> **Aim of the exercise**: If an entry holds a picture, skip the picture but copy everything else exactly.

> **Records**:

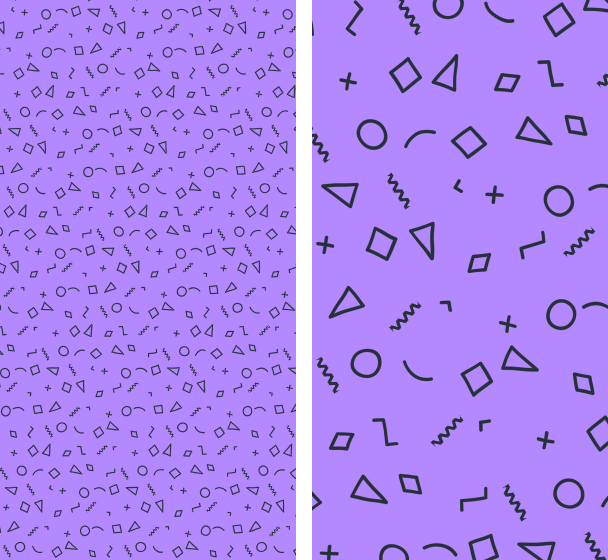
Left, the full canvas; right, a detail of the centre.
This pattern is drawn by a Shadertoy shader. Its source:

```glsl
const float TAU = 6.2831853;
const vec3 VIOLET = vec3(0.705, 0.533, 1.0);
const vec3 INK = vec3(0.15, 0.19, 0.22);

// Lengths are fractions of the canvas width
const vec2 TILE_CELLS = vec2(7.0, 6.0);
const vec2 CELL = vec2(0.408, 0.404) / TILE_CELLS;
const float HALF_STROKE = 0.0019;

vec2 hash2(vec2 p) {
    vec3 q = fract(p.xyx * vec3(0.1031, 0.1030, 0.0973));
    q += dot(q, q.yzx + 33.33);
    return fract((q.xx + q.yz) * q.zy);
}

float gradientDot(vec2 corner, vec2 offset) {
    return dot(hash2(corner) * 2.0 - 1.0, offset);
}

float gradientNoise(vec2 p) {
    vec2 i = floor(p), f = fract(p);
    vec2 u = f * f * (3.0 - 2.0 * f);
    vec2 e = vec2(1.0, 0.0);
    return mix(mix(gradientDot(i, f), gradientDot(i + e, f - e), u.x),
               mix(gradientDot(i + e.yx, f - e.yx), gradientDot(i + 1.0, f - 1.0), u.x), u.y);
}

vec2 rotate(vec2 p, float angle) {
    float c = cos(angle), s = sin(angle);
    return vec2(c * p.x + s * p.y, c * p.y - s * p.x);
}

// Outline distances
float segment(vec2 p, vec2 a, vec2 b) {
    vec2 ab = b - a;
    return length(p - a - ab * clamp(dot(p - a, ab) / dot(ab, ab), 0.0, 1.0));
}

float oval(vec2 p, float radius) {
    return abs(length(p * vec2(0.96, 1.04)) - radius);
}

float rhombus(vec2 p, vec2 halfDiagonals) {
    return segment(abs(p), vec2(halfDiagonals.x, 0.0), vec2(0.0, halfDiagonals.y));
}

float triangle(vec2 p, float halfLength, float halfBase) {
    p.y = abs(p.y);
    vec2 corner = vec2(-halfLength, halfBase);
    return min(segment(p, corner, vec2(halfLength, 0.0)),
               segment(p, corner, vec2(-halfLength, 0.0)));
}

float cross2(vec2 p, float arm) {
    p = abs(p);
    return segment(vec2(max(p.x, p.y), min(p.x, p.y)), vec2(0.0), vec2(arm, 0.0));
}

float wave(vec2 p, float halfLength, float amplitude, float cycles) {
    float k = 0.5 * TAU * cycles / halfLength;
    float slope = amplitude * k * cos(k * p.x);
    float d = abs(p.y - amplitude * sin(k * p.x)) / sqrt(1.0 + slope * slope);
    return max(d, abs(p.x) - halfLength);
}

float arc(vec2 p, float radius, float halfAngle) {
    p.y += radius * 0.87;
    float a = clamp(atan(p.x, p.y), -halfAngle, halfAngle);
    return length(p - radius * vec2(sin(a), cos(a)));
}

float zigzag(vec2 p, float halfStem, float foot) {
    if (p.y < 0.0) p = -p;
    vec2 top = vec2(0.0, halfStem);
    return min(segment(p, vec2(0.0), top), segment(p, top, top + foot * vec2(-1.0, 0.12)));
}

float caret(vec2 p, float arm) {
    return segment(vec2(abs(p.x), p.y), vec2(0.0, 0.4 * arm), vec2(0.75, -0.3) * arm);
}

// One of nine confetti shapes
float confetti(vec2 p, int kind, float turn) {
    if (kind == 4) return cross2(rotate(p, 0.5 * turn - 0.25), 0.0085);
    if (kind == 3) return wave(rotate(p, 0.9 * floor(3.0 * turn) - 1.0), 0.0195, 0.0028, 3.5);
    p = rotate(p, TAU * turn);
    if (kind == 0) return oval(p, 0.0153);
    if (kind == 1) return rhombus(p, vec2(0.0185, 0.0168));
    if (kind == 2) return rhombus(p, vec2(0.0148, 0.0100));
    if (kind == 5) return arc(p, 0.0266, 0.74);
    if (kind == 6) return triangle(p, 0.0185, 0.0128);
    if (kind == 7) return zigzag(p, 0.0135, 0.0105);
    return caret(p, 0.0085);
}

// Nearest outline among neighbouring cells; every band of tiles slides sideways
float scatter(vec2 p) {
    float nearest = 1.0;
    for (int j = -1; j <= 1; j++) {
        float row = floor(p.y / CELL.y) + float(j);
        float band = floor(row / TILE_CELLS.y);
        float slide = hash2(vec2(band, 5.0)).x * 7.0 + 0.5 * mod(row, 2.0);
        float column = floor(p.x / CELL.x - slide);
        for (int i = -1; i <= 1; i++) {
            vec2 cell = vec2(column + float(i), row);
            vec2 id = mod(cell, TILE_CELLS);
            vec2 jitter = 0.38 * (hash2(id + 11.0) - 0.5);
            vec2 center = (cell + vec2(slide, 0.0) + 0.5 + jitter) * CELL;
            int kind = int(mod(5.0 * id.x + 2.0 * id.y * id.y + id.y, 9.0) + 0.5);
            nearest = min(nearest, confetti(p - center, kind, hash2(id + 47.0).y));
        }
    }
    return nearest;
}

void mainImage(out vec4 fragColor, in vec2 fragCoord) {
    vec2 p = fragCoord / iResolution.x;
    // Slight hand-drawn wobble
    p += 0.002 * vec2(gradientNoise(p * 45.0), gradientNoise(p * 45.0 + 70.0));
    float edge = 0.7 / iResolution.x;
    float ink = 1.0 - smoothstep(HALF_STROKE - edge, HALF_STROKE + edge, scatter(p));
    fragColor = vec4(mix(VIOLET, INK, ink), 1.0);
}
```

> **Written answer**:
Left, the full canvas; right, a detail of the centre.
This pattern is drawn by a Shadertoy shader. Its source:

```glsl
const float TAU = 6.2831853;
const vec3 VIOLET = vec3(0.705, 0.533, 1.0);
const vec3 INK = vec3(0.15, 0.19, 0.22);

// Lengths are fractions of the canvas width
const vec2 TILE_CELLS = vec2(7.0, 6.0);
const vec2 CELL = vec2(0.408, 0.404) / TILE_CELLS;
const float HALF_STROKE = 0.0019;

vec2 hash2(vec2 p) {
    vec3 q = fract(p.xyx * vec3(0.1031, 0.1030, 0.0973));
    q += dot(q, q.yzx + 33.33);
    return fract((q.xx + q.yz) * q.zy);
}

float gradientDot(vec2 corner, vec2 offset) {
    return dot(hash2(corner) * 2.0 - 1.0, offset);
}

float gradientNoise(vec2 p) {
    vec2 i = floor(p), f = fract(p);
    vec2 u = f * f * (3.0 - 2.0 * f);
    vec2 e = vec2(1.0, 0.0);
    return mix(mix(gradientDot(i, f), gradientDot(i + e, f - e), u.x),
               mix(gradientDot(i + e.yx, f - e.yx), gradientDot(i + 1.0, f - 1.0), u.x), u.y);
}

vec2 rotate(vec2 p, float angle) {
    float c = cos(angle), s = sin(angle);
    return vec2(c * p.x + s * p.y, c * p.y - s * p.x);
}

// Outline distances
float segment(vec2 p, vec2 a, vec2 b) {
    vec2 ab = b - a;
    return length(p - a - ab * clamp(dot(p - a, ab) / dot(ab, ab), 0.0, 1.0));
}

float oval(vec2 p, float radius) {
    return abs(length(p * vec2(0.96, 1.04)) - radius);
}

float rhombus(vec2 p, vec2 halfDiagonals) {
    return segment(abs(p), vec2(halfDiagonals.x, 0.0), vec2(0.0, halfDiagonals.y));
}

float triangle(vec2 p, float halfLength, float halfBase) {
    p.y = abs(p.y);
    vec2 corner = vec2(-halfLength, halfBase);
    return min(segment(p, corner, vec2(halfLength, 0.0)),
               segment(p, corner, vec2(-halfLength, 0.0)));
}

float cross2(vec2 p, float arm) {
    p = abs(p);
    return segment(vec2(max(p.x, p.y), min(p.x, p.y)), vec2(0.0), vec2(arm, 0.0));
}

float wave(vec2 p, float halfLength, float amplitude, float cycles) {
    float k = 0.5 * TAU * cycles / halfLength;
    float slope = amplitude * k * cos(k * p.x);
    float d = abs(p.y - amplitude * sin(k * p.x)) / sqrt(1.0 + slope * slope);
    return max(d, abs(p.x) - halfLength);
}

float arc(vec2 p, float radius, float halfAngle) {
    p.y += radius * 0.87;
    float a = clamp(atan(p.x, p.y), -halfAngle, halfAngle);
    return length(p - radius * vec2(sin(a), cos(a)));
}

float zigzag(vec2 p, float halfStem, float foot) {
    if (p.y < 0.0) p = -p;
    vec2 top = vec2(0.0, halfStem);
    return min(segment(p, vec2(0.0), top), segment(p, top, top + foot * vec2(-1.0, 0.12)));
}

float caret(vec2 p, float arm) {
    return segment(vec2(abs(p.x), p.y), vec2(0.0, 0.4 * arm), vec2(0.75, -0.3) * arm);
}

// One of nine confetti shapes
float confetti(vec2 p, int kind, float turn) {
    if (kind == 4) return cross2(rotate(p, 0.5 * turn - 0.25), 0.0085);
    if (kind == 3) return wave(rotate(p, 0.9 * floor(3.0 * turn) - 1.0), 0.0195, 0.0028, 3.5);
    p = rotate(p, TAU * turn);
    if (kind == 0) return oval(p, 0.0153);
    if (kind == 1) return rhombus(p, vec2(0.0185, 0.0168));
    if (kind == 2) return rhombus(p, vec2(0.0148, 0.0100));
    if (kind == 5) return arc(p, 0.0266, 0.74);
    if (kind == 6) return triangle(p, 0.0185, 0.0128);
    if (kind == 7) return zigzag(p, 0.0135, 0.0105);
    return caret(p, 0.0085);
}

// Nearest outline among neighbouring cells; every band of tiles slides sideways
float scatter(vec2 p) {
    float nearest = 1.0;
    for (int j = -1; j <= 1; j++) {
        float row = floor(p.y / CELL.y) + float(j);
        float band = floor(row / TILE_CELLS.y);
        float slide = hash2(vec2(band, 5.0)).x * 7.0 + 0.5 * mod(row, 2.0);
        float column = floor(p.x / CELL.x - slide);
        for (int i = -1; i <= 1; i++) {
            vec2 cell = vec2(column + float(i), row);
            vec2 id = mod(cell, TILE_CELLS);
            vec2 jitter = 0.38 * (hash2(id + 11.0) - 0.5);
            vec2 center = (cell + vec2(slide, 0.0) + 0.5 + jitter) * CELL;
            int kind = int(mod(5.0 * id.x + 2.0 * id.y * id.y + id.y, 9.0) + 0.5);
            nearest = min(nearest, confetti(p - center, kind, hash2(id + 47.0).y));
        }
    }
    return nearest;
}

void mainImage(out vec4 fragColor, in vec2 fragCoord) {
    vec2 p = fragCoord / iResolution.x;
    // Slight hand-drawn wobble
    p += 0.002 * vec2(gradientNoise(p * 45.0), gradientNoise(p * 45.0 + 70.0));
    float edge = 0.7 / iResolution.x;
    float ink = 1.0 - smoothstep(HALF_STROKE - edge, HALF_STROKE + edge, scatter(p));
    fragColor = vec4(mix(VIOLET, INK, ink), 1.0);
}
```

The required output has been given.